Opened in 1910, the Kunsthaus Zürich is both museum and art gallery, and the perfect backdrop for its important collection of paintings and sculptures. Its extensive holdings of drawings and prints, photography and video art are exhibited in changing presentations. I was fortunate to spend a day late last year in its hallowed precincts and came away both awed and inspired!
The Kunsthaus Collection is constantly growing, particularly with the purchase of new art – so we are told at the reception that visitors can always expect to be surprised by new contemporary acquisitions. Smaller, temporary hangings with a thematic focus complement the collection presentation, creating space for encounters between works from different eras. When I was there, there were spotlights on Paul Gauguin, Chagall, The Hubert Looser Collection, Edvard Munch, etc and a day was just not enough!
Audio guides provided me with in-depth information on over 200 works and also on the Kunsthaus architecture (another area of personal interest, but maybe another post, another time on that).
This is what you see on your right when you enter The Kunsthaus Zürich:
Auguste Rodin – The Gates of Hell – 1880 to 1917
Old Masters Gallery
Among the many themes, periods and galleries (another time, another post maybe?), particularly impressive was its ‘Old Masters’ Gallery. Medieval sculptures and the late Gothic panels of the Master of the Carnation open the collection. 17th century Netherlandish painting is comprehensively represented with outstanding works by Rembrandt, Rubens and Ruisdael. A small but significant group of paintings by Claude Lorrain, Domenichino and others evokes the concurrent artistic activities in Rome; the Venetian settecento is represented with works by equally fine artists, from Tiepolo to Guardi. More unusual are the paintings by Post Reformation artists in Zürich – from the portraitist Hans Aspers to John Henry Fuseli, eccentric genius and leading light of European Classicism.

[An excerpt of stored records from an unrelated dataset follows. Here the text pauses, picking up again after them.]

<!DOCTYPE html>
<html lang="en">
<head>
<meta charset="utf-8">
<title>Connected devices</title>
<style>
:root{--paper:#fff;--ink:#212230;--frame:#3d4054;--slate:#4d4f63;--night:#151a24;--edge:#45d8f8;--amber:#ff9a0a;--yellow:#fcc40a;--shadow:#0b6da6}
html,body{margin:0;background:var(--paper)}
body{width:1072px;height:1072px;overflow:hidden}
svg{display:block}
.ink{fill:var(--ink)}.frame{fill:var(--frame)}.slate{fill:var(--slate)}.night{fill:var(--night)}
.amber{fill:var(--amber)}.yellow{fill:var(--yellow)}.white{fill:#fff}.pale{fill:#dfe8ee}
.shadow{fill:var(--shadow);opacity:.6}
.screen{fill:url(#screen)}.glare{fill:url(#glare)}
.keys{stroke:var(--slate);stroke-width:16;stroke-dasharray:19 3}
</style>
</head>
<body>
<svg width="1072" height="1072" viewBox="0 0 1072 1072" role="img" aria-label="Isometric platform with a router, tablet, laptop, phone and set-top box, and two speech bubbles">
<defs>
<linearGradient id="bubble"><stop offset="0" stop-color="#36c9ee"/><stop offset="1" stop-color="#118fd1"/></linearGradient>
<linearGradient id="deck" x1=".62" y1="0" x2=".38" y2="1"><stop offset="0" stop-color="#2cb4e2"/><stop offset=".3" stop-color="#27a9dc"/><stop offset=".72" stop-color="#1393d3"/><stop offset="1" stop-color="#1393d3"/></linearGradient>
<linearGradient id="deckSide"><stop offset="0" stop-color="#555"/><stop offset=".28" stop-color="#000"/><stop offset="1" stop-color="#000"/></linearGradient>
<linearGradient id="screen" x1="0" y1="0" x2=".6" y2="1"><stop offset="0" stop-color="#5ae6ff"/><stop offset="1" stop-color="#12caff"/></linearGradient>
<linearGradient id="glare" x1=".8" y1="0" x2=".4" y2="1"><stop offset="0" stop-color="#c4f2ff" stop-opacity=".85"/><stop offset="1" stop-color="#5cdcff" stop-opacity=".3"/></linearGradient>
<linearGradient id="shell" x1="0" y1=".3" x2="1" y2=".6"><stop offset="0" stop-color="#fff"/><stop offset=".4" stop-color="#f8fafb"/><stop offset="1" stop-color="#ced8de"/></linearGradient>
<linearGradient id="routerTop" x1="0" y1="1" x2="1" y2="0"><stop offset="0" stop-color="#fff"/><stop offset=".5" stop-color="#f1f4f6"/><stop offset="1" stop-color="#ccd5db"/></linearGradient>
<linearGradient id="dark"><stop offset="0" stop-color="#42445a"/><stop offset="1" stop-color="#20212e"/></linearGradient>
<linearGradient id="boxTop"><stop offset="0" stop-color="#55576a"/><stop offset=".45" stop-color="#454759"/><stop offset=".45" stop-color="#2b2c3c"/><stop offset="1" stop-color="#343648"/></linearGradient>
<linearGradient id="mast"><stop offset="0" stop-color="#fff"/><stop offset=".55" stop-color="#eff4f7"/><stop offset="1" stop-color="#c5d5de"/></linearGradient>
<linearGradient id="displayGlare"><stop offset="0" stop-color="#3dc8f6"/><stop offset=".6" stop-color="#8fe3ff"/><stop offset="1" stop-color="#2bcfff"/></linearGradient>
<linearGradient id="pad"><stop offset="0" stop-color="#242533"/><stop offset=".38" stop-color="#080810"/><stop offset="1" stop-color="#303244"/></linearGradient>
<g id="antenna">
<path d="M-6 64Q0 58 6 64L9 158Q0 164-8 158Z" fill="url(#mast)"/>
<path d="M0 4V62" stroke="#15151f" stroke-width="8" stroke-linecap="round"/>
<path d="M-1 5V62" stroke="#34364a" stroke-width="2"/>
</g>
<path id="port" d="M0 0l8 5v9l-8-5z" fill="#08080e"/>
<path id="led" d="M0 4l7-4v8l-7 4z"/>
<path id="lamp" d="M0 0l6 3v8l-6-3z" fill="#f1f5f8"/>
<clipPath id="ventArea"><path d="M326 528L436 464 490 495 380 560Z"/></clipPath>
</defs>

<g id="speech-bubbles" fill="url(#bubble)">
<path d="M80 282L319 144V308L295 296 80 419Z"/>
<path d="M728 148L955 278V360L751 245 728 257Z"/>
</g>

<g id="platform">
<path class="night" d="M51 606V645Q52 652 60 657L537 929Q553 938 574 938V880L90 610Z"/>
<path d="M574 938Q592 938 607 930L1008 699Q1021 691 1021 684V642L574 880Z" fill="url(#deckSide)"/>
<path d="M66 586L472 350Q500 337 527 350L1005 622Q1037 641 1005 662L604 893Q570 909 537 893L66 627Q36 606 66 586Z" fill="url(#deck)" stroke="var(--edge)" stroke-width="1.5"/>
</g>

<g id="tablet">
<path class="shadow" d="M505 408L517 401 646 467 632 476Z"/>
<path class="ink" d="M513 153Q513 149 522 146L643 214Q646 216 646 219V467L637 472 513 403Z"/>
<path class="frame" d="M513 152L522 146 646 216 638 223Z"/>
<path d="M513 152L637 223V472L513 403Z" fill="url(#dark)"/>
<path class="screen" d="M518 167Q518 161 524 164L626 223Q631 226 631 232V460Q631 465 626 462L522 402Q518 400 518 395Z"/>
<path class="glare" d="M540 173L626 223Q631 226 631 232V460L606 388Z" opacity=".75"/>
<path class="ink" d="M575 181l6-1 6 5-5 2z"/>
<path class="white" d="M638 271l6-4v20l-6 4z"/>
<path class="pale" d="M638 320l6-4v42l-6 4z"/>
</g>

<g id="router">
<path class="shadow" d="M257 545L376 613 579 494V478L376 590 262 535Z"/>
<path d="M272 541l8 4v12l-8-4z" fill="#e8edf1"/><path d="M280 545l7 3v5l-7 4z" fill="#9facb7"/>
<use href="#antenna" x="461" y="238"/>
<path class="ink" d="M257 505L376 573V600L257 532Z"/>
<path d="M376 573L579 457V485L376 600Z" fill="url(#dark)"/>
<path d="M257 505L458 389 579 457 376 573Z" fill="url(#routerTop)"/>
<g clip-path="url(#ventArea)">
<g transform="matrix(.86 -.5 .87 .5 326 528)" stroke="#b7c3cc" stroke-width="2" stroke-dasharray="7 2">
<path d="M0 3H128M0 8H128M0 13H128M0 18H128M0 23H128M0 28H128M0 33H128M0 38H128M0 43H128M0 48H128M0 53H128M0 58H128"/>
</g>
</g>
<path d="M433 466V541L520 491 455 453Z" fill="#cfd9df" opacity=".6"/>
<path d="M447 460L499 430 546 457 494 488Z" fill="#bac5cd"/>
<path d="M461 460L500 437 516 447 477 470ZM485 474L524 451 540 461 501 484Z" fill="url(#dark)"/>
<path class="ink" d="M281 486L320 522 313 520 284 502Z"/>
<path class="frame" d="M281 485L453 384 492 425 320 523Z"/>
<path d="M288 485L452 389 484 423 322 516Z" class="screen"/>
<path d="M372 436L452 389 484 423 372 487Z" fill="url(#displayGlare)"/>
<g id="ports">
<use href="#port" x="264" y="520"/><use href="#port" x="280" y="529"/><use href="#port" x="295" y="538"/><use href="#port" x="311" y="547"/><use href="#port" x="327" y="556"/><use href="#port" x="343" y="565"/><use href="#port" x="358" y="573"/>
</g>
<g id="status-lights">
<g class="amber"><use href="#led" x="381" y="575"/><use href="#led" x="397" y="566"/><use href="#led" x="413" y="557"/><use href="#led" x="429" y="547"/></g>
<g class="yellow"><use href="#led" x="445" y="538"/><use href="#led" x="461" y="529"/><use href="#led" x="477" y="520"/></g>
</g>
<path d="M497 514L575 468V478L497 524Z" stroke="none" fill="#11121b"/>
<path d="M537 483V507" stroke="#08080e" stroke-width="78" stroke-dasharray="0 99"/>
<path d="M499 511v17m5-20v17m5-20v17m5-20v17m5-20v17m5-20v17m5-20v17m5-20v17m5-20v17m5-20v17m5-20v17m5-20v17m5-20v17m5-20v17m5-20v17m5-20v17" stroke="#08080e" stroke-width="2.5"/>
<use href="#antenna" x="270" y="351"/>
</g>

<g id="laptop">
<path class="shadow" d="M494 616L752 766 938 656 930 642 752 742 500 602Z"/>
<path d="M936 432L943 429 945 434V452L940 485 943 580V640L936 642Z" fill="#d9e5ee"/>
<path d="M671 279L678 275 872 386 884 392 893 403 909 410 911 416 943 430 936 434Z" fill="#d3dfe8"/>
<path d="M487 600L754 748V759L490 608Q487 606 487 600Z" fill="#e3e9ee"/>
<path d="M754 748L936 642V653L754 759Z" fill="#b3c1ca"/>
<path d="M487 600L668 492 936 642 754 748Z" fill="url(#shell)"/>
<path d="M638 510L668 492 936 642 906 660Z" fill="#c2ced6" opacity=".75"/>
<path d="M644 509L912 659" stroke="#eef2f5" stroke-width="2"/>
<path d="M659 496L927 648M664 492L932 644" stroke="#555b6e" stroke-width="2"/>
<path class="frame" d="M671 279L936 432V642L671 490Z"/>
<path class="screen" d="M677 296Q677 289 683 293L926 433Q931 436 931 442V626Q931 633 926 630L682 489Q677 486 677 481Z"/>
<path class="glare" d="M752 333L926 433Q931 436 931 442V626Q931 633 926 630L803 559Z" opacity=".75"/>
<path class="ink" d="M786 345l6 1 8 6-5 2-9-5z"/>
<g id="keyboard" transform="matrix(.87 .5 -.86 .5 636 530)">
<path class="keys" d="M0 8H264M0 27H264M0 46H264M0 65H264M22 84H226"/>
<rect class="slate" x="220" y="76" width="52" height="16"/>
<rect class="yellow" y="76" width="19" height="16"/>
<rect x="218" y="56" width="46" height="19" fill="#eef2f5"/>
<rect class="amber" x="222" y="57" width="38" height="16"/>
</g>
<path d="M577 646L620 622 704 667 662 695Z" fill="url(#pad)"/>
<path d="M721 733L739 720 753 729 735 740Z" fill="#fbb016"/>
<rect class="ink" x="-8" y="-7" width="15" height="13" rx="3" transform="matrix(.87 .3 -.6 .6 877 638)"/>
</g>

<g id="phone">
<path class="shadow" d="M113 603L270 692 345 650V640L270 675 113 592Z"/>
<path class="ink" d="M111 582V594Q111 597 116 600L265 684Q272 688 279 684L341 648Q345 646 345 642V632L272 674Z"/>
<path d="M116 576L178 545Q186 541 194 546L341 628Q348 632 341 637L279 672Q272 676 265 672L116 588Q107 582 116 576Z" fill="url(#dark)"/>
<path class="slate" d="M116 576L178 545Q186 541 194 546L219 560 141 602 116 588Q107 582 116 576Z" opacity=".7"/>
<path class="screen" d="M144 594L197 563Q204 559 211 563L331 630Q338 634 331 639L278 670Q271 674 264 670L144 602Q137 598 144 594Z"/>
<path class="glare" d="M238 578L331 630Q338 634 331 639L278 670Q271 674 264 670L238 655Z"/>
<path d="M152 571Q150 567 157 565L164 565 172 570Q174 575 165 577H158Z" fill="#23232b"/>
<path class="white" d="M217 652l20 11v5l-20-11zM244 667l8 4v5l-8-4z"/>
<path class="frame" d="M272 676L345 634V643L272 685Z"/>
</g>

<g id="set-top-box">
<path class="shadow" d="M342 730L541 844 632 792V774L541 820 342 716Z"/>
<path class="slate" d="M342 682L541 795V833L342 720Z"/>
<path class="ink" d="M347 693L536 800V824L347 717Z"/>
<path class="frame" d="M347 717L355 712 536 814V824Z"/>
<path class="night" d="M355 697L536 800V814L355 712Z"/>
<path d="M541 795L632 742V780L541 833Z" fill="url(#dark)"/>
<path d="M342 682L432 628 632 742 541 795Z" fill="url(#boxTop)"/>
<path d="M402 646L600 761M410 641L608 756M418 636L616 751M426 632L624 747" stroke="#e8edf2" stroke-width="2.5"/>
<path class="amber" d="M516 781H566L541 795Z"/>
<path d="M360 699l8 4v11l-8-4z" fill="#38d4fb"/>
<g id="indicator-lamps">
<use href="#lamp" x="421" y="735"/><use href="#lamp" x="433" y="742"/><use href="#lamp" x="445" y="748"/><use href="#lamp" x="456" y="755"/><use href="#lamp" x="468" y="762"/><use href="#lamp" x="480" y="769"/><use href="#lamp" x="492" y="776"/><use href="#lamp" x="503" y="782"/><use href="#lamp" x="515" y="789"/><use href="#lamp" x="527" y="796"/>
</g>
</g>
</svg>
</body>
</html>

Here is a sample collection, in the order that I viewed them and spent much time on, amazed at the versatility and the genius of the artists showcased.
Bartolomeo Montagna: Cross-Bearing Christ – 1515
Francesco Fiorentino: Mary with Jesus – 1460
Francesco Fracanzano: The Madonna and Peter – 1637
Sebastiano Ricci: Nessus abducts Deianeira – 1700
Mathias Stom: Christ and the samaritan woman – 1630
Orpheus and Eurydice from Pluto and Proserpina in the under far – 1635
Giovanni Antonio Pellegrini: Venus and satyr – 1720
Giovanni Antonio Canaletto: Receiving an ambassador before the Doge’s Palace – 1730
Workshop of the ‘High Country Altars’ : Carrying Cross and Crucifixion – 1490
Hans Leu the Younger: John the Baptist and Mary with Infant Jesus – 1521
The Four Panels of Michael-Altars painted in 1490 – 1495 are depicted below:
‘Worship of the Christ by the Three Wise Men’ and ‘The Outpouring of the Spirit’
‘Transcending Lucifer’ and ‘The Last Judgement’
Another ‘Master’, Another Time – A plethora of Paintings Galore . . .
Continuing on the same theme, we encounter Berner the Younger with his ‘The Presentation of Christ’ circa 1495 depicted below:
Saint Onophrius by Master Darmsatdter circa 1460
Three great Paintings by Munich Master Marientafein follow:
The Annunciation / Birth of Christ – 1445
Christ on the Mount of Olives – Entombment of Christ – 1445
And the beautifully framed painting by Joos van Cleve of Mary with Christ circa 1515 depicted as above.
Hans Memling: Saint Jerome – Late 14th Century
Master Morrison: Presentation of Christ before Pilate – 1510
Joos van Cleve: Lucretia – 1515
Adriaen Isenbrandt: The escape to Egypt – 1525
As I sign off this post with a theme perhaps appropriate for the festive Season of Christmas and New Year, here is a New year Resolution that I will blog more often in 2014 than I have in 2013!
Here’s wishing all of you a Happy and Prosperous New Year 2014 – the office chose one of my photographs as part of the Heritage Series for their New Year card.